## Exercise brief
Copy the lines below that contain "centre".

## Data extract
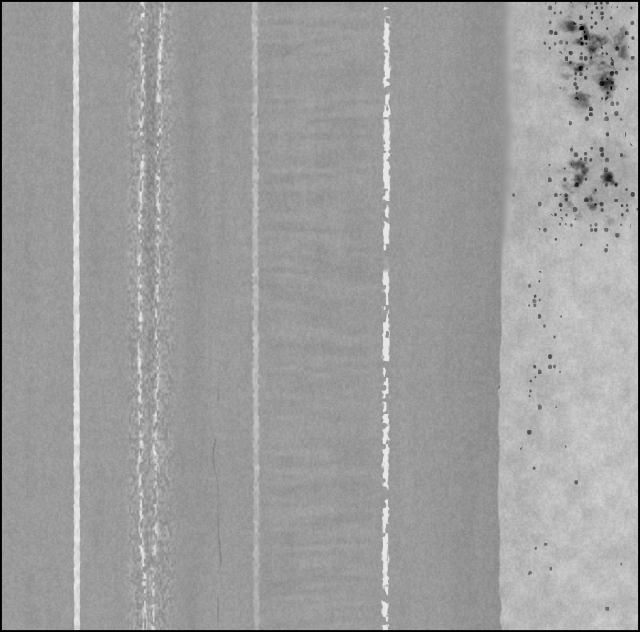
Reproduce this texture procedurally as a Shadertoy shader.

```glsl
// Grey overhead scan of a worn road: four painted or scuffed vertical strips,
// a rippled lane and a pale gravel verge with dark clumps, in a thin black frame.
// Layers of value noise give the grain; distance masks place every strip.

const float ASPHALT = 0.603;
const float VERGE = 0.715;
const float PAINT = 0.88;
const float FRAME = 0.0030;
const float GRAIN = 0.085;
const float RIPPLE = 0.045;
const float SPECK_GRID = 125.0;
const vec2 CLUMP_A = vec2(0.927, 0.922);
const vec2 CLUMP_B = vec2(0.937, 0.708);

float hash(vec2 p) {
    vec3 q = fract(vec3(p.xyx) * 0.1031);
    q += dot(q, q.yzx + 33.33);
    return fract((q.x + q.y) * q.z);
}

float noise(vec2 p) {
    vec2 i = floor(p), f = fract(p);
    f = f * f * (3.0 - 2.0 * f);
    return mix(mix(hash(i), hash(i + vec2(1, 0)), f.x),
               mix(hash(i + vec2(0, 1)), hash(i + vec2(1, 1)), f.x), f.y);
}

float fbm(vec2 p) {
    float sum = 0.0, amp = 0.5;
    for (int i = 0; i < 4; i++) {
        sum += amp * noise(p);
        p = p * 2.03 + 17.7;
        amp *= 0.5;
    }
    return sum / 0.9375;
}

// Soft vertical band around a centre
float band(float x, float centre, float halfWidth, float soft) {
    return 1.0 - smoothstep(halfWidth - soft, halfWidth + soft, abs(x - centre));
}

float ellipse(vec2 p, vec2 centre, vec2 radius) {
    return 1.0 - smoothstep(0.55, 1.25, length((p - centre) / radius));
}

// Scattered dark dots, one possible dot per cell
float specks(vec2 p, float density) {
    vec2 cell = floor(p * SPECK_GRID);
    vec2 spot = 0.3 + 0.4 * vec2(hash(cell + 3.1), hash(cell + 8.7));
    float radius = mix(0.2, 0.5, hash(cell + 5.3));
    float d = length((fract(p * SPECK_GRID) - spot) * vec2(1.0, 0.8));
    return step(hash(cell + 21.0), density) * (1.0 - smoothstep(radius - 0.2, radius + 0.1, d));
}

float road(vec2 p, float grain) {
    float c = ASPHALT + GRAIN * grain;
    c += 0.035 * (fbm(p * vec2(60.0, 5.0)) - 0.5);
    c -= 0.022 * band(p.x, 0.303, 0.015, 0.025);
    c -= 0.035 * smoothstep(0.66, 0.775, p.x);
    c -= 0.025 * band(p.x, 0.045, 0.004, 0.012) * noise(p * vec2(40.0, 25.0));

    // Fine cross ripples in the middle lane
    float lane = smoothstep(0.37, 0.43, p.x) * (1.0 - smoothstep(0.56, 0.61, p.x));
    float ripple = noise(vec2(p.x * 18.0, p.y * 115.0 + 3.0 * noise(p * 9.0))) - 0.5;
    c += RIPPLE * ripple * (0.25 + 0.75 * lane);

    // Wandering hairline crack in the lower half
    float crackX = 0.339 + 0.012 * (noise(vec2(4.0, p.y * 18.0)) - 0.5);
    float crack = band(p.x, crackX, 0.001, 0.0018) * (1.0 - smoothstep(0.35, 0.5, p.y));
    c -= 0.10 * crack * smoothstep(0.35, 0.65, noise(vec2(7.0, p.y * 24.0)));

    // Scuffed strip with two ragged pale seams
    float scuff = band(p.x, 0.235, 0.036, 0.008);
    c += scuff * (0.012 + 0.13 * (noise(p * vec2(330.0, 210.0)) - 0.5));
    c -= 0.045 * band(p.x, 0.237, 0.008, 0.006) * smoothstep(0.25, 0.55, p.y);
    float wander = 0.006 * (noise(vec2(2.0, p.y * 20.0)) - 0.5);
    float bow = 4.0 * (p.y - 0.5) * (p.y - 0.5);
    float seams = max(band(p.x, 0.218 + 0.007 * bow + wander, 0.003, 0.003),
                      band(p.x, 0.240 + 0.012 * p.y - wander, 0.003, 0.004));
    c += 0.24 * seams * smoothstep(0.3, 0.75, noise(p * vec2(300.0, 170.0)));
    c += 0.11 * ellipse(p, vec2(0.248, 0.285), vec2(0.013, 0.018)) * noise(p * 250.0);

    // Painted lines: solid, faded, broken
    float ragged = noise(p * vec2(260.0, 200.0)) - 0.5;
    float wear = noise(p * vec2(190.0, 150.0));
    float solid = band(p.x, 0.1205 - 0.002 * p.y + 0.0015 * ragged, 0.0046, 0.0013);
    c = mix(c, PAINT + 0.12 * (wear - 0.5), 0.93 * solid);
    float faded = band(p.x, 0.401 - 0.003 * p.y + 0.004 * ragged, 0.0042, 0.0022);
    c = mix(c, 0.80, faded * (0.32 + 0.55 * wear) * mix(0.65, 1.0, smoothstep(0.0, 0.25, p.y)));
    float broken = band(p.x, 0.602 + 0.0025 * p.y + 0.004 * ragged, 0.0045, 0.0017);
    float chips = smoothstep(0.37, 0.52, 0.6 * wear + 0.5 * noise(vec2(9.0, p.y * 55.0)));
    chips *= 1.0 - 0.85 * band(p.y, 0.585, 0.014, 0.005);
    return mix(c, 0.90, broken * chips);
}

float verge(vec2 p, float grain) {
    float c = VERGE + 1.15 * GRAIN * grain + 0.13 * (fbm(p * 48.0) - 0.5);
    c += 0.025 * smoothstep(0.83, 0.9, p.x) - 0.025 * smoothstep(0.55, 0.7, p.y);
    float clump = max(ellipse(p, CLUMP_A, vec2(0.055, 0.10)), ellipse(p, CLUMP_B, vec2(0.06, 0.065)));
    c -= clump * (0.06 + 0.55 * smoothstep(0.48, 0.85, fbm(p * vec2(42.0, 46.0) + 5.0)));
    float trail = band(p.x, 0.838 - 0.012 * (0.5 - p.y), 0.014, 0.026) * (1.0 - smoothstep(0.55, 0.72, p.y));
    float patches = smoothstep(0.35, 0.65, noise(p * vec2(30.0, 18.0)));
    float halo = max(ellipse(p, CLUMP_A, vec2(0.085, 0.13)), ellipse(p, CLUMP_B, vec2(0.085, 0.10)));
    float density = 0.006 + 0.28 * trail * patches + 0.25 * halo * (0.3 + patches);
    density += 0.08 * band(p.x, 0.98, 0.006, 0.01) * (1.0 - smoothstep(0.1, 0.2, p.y));
    return c - 0.42 * specks(p, density) * (0.6 + 0.4 * noise(p * 90.0));
}

void mainImage(out vec4 fragColor, in vec2 fragCoord) {
    vec2 p = fragCoord / iResolution.xy;
    float grain = 0.6 * noise(p * 420.0) + 0.4 * noise(p * vec2(300.0, 170.0) + 40.0) - 0.5;

    // The verge edge bends slightly and blurs toward the top
    float edge = 0.783 - 0.004 * sin(p.y * 6.0) + 0.007 * smoothstep(0.55, 0.75, p.y);
    edge += 0.004 * (noise(vec2(1.0, p.y * 50.0)) - 0.5) + 0.012 * grain * smoothstep(0.5, 0.7, p.y);
    float soft = mix(0.002, 0.010, smoothstep(0.55, 0.68, p.y));
    float c = mix(road(p, grain), verge(p, grain), smoothstep(edge - soft, edge + soft, p.x));

    vec2 rim = min(p, 1.0 - p);
    c *= smoothstep(FRAME - 0.001, FRAME + 0.001, min(rim.x, rim.y));
    fragColor = vec4(vec3(clamp(c, 0.0, 1.0)), 1.0);
}
```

## Solution to the problem
// Soft vertical band around a centre
float band(float x, float centre, float halfWidth, float soft) {
    return 1.0 - smoothstep(halfWidth - soft, halfWidth + soft, abs(x - centre));
float ellipse(vec2 p, vec2 centre, vec2 radius) {
    return 1.0 - smoothstep(0.55, 1.25, length((p - centre) / radius));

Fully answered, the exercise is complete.